(Recorded data)
*****
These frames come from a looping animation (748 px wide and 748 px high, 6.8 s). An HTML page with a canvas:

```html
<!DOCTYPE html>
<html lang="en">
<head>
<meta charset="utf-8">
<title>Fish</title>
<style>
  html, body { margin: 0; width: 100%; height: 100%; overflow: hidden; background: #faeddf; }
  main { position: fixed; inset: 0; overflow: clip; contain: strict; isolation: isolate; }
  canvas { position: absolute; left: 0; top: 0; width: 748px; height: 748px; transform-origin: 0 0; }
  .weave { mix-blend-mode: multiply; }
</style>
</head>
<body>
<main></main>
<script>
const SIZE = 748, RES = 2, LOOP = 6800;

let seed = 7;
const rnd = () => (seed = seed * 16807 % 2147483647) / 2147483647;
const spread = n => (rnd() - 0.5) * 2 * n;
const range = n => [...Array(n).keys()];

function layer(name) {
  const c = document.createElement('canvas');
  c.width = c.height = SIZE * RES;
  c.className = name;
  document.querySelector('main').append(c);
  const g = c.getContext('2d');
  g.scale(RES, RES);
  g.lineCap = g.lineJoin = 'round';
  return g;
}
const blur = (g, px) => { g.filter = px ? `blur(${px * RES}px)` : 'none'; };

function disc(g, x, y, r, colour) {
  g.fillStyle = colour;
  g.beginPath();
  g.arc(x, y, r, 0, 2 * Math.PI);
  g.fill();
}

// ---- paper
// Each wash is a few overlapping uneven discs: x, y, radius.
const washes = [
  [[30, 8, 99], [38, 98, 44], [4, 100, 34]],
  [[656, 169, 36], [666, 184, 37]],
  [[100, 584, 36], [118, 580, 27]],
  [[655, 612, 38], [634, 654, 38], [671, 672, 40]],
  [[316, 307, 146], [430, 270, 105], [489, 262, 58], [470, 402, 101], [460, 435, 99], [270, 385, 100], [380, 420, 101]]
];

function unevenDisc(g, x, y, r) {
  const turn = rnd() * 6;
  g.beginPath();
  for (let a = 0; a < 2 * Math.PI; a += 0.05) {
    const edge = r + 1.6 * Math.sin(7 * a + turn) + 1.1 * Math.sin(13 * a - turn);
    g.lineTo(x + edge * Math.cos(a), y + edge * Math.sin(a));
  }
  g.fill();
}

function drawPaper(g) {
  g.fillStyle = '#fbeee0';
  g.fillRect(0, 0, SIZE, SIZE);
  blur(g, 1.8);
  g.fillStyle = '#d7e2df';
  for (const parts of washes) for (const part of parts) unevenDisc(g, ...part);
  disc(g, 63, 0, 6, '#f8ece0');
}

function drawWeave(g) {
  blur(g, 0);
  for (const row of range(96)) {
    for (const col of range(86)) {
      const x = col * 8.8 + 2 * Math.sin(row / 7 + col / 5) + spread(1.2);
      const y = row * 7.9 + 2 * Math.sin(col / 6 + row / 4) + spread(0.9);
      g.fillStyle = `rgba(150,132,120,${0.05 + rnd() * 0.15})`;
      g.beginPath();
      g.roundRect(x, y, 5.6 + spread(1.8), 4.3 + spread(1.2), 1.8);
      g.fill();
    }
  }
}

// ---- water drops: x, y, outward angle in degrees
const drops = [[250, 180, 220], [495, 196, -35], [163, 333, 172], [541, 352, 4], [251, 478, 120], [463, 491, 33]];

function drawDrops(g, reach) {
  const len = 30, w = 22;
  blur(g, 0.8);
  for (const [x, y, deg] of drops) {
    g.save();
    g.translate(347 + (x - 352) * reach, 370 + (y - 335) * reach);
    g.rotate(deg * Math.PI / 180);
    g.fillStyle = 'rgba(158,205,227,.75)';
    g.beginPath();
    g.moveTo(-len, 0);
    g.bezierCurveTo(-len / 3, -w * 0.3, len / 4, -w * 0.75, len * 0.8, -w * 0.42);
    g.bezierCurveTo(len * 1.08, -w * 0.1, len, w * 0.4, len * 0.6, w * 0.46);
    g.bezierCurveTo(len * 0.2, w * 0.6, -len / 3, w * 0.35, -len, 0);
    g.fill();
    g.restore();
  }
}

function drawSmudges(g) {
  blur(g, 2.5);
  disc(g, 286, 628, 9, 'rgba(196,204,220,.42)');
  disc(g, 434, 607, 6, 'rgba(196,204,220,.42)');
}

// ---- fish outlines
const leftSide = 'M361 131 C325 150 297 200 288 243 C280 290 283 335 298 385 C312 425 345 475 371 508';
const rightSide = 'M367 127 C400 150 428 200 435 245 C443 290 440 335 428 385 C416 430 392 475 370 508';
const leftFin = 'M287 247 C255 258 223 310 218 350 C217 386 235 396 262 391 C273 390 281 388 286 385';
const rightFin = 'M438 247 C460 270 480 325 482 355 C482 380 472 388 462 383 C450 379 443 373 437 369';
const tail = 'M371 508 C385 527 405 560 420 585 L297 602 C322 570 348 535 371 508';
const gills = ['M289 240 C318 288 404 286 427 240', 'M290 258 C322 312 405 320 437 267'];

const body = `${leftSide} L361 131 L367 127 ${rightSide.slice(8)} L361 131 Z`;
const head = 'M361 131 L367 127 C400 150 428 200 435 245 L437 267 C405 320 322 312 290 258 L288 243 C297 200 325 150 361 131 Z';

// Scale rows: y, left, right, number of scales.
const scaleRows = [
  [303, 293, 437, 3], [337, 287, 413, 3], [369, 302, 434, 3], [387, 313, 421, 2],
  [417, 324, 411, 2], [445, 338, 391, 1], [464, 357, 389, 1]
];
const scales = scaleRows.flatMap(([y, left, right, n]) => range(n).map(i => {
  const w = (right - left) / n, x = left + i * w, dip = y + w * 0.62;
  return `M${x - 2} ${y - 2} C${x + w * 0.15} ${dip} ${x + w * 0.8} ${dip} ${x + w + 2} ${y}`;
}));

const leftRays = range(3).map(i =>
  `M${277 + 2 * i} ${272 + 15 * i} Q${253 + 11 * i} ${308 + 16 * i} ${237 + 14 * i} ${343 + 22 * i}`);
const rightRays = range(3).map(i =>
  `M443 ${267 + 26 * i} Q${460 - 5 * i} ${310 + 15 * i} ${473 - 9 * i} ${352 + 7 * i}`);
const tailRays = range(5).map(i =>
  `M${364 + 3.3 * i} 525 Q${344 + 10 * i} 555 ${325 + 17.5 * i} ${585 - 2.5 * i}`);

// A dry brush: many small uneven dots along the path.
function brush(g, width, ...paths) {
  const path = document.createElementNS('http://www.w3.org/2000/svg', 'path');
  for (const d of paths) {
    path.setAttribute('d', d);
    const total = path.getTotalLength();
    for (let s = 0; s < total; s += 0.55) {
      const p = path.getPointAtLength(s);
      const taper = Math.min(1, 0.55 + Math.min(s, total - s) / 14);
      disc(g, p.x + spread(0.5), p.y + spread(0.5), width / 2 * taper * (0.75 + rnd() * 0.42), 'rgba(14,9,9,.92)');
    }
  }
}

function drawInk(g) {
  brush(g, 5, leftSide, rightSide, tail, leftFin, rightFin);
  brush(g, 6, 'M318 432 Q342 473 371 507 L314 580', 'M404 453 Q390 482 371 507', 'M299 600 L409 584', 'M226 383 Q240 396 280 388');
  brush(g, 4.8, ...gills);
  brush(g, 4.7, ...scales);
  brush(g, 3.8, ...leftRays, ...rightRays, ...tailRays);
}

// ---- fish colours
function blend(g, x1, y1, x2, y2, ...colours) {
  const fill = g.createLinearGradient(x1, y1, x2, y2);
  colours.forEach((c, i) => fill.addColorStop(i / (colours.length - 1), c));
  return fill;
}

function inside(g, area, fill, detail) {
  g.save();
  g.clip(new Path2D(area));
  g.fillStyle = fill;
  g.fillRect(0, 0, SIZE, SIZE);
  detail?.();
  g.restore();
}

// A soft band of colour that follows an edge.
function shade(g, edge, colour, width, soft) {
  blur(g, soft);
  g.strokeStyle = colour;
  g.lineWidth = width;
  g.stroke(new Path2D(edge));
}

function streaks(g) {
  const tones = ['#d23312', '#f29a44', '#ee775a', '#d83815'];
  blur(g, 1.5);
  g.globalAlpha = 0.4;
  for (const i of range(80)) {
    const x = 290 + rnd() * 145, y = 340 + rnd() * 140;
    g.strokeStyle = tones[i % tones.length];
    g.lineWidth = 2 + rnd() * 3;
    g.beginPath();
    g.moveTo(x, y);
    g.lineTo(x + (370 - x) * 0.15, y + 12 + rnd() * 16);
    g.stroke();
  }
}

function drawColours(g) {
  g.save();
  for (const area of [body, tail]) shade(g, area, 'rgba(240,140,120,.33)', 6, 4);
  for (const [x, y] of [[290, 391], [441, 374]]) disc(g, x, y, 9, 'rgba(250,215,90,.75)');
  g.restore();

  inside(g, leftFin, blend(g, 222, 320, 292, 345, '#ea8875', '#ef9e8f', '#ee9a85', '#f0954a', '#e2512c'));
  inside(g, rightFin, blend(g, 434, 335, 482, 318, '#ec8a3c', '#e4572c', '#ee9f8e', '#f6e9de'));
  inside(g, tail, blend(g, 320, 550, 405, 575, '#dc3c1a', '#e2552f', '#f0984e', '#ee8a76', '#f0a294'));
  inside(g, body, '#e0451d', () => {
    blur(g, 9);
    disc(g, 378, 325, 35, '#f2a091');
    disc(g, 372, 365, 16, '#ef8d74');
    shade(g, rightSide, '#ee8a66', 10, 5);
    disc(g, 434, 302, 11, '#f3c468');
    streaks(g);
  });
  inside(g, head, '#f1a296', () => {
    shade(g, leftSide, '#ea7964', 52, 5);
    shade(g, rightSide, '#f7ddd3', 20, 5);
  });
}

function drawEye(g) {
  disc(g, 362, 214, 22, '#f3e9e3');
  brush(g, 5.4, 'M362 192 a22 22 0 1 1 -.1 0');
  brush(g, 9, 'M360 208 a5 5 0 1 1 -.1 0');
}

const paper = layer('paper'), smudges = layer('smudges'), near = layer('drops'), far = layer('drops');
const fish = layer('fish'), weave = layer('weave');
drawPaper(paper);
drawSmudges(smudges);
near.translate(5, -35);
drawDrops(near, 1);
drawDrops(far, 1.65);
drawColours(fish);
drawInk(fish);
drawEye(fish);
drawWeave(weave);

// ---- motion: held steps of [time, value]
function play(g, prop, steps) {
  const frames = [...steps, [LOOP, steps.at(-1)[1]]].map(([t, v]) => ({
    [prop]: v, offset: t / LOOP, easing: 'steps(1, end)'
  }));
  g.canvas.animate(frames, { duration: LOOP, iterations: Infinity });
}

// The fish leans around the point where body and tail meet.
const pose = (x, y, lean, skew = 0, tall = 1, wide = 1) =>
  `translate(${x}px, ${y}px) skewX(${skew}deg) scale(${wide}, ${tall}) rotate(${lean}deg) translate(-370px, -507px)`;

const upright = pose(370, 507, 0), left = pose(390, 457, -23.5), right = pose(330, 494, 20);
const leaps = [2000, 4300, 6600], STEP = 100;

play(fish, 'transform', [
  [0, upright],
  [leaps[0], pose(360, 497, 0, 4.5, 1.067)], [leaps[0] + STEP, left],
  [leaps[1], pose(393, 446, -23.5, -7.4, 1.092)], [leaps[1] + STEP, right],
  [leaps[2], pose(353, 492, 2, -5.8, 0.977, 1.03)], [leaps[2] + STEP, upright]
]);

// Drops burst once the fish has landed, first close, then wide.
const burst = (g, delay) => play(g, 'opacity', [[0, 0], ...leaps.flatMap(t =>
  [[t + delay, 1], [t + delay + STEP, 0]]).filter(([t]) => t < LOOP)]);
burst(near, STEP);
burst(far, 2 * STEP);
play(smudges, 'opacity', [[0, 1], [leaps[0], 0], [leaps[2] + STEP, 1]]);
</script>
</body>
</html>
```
*****
- [What needs to be done]
Return, from the data above, each line in which the string "play" appears.

- [Output below]
function play(g, prop, steps) {
play(fish, 'transform', [
const burst = (g, delay) => play(g, 'opacity', [[0, 0], ...leaps.flatMap(t =>
play(smudges, 'opacity', [[0, 1], [leaps[0], 0], [leaps[2] + STEP, 1]]);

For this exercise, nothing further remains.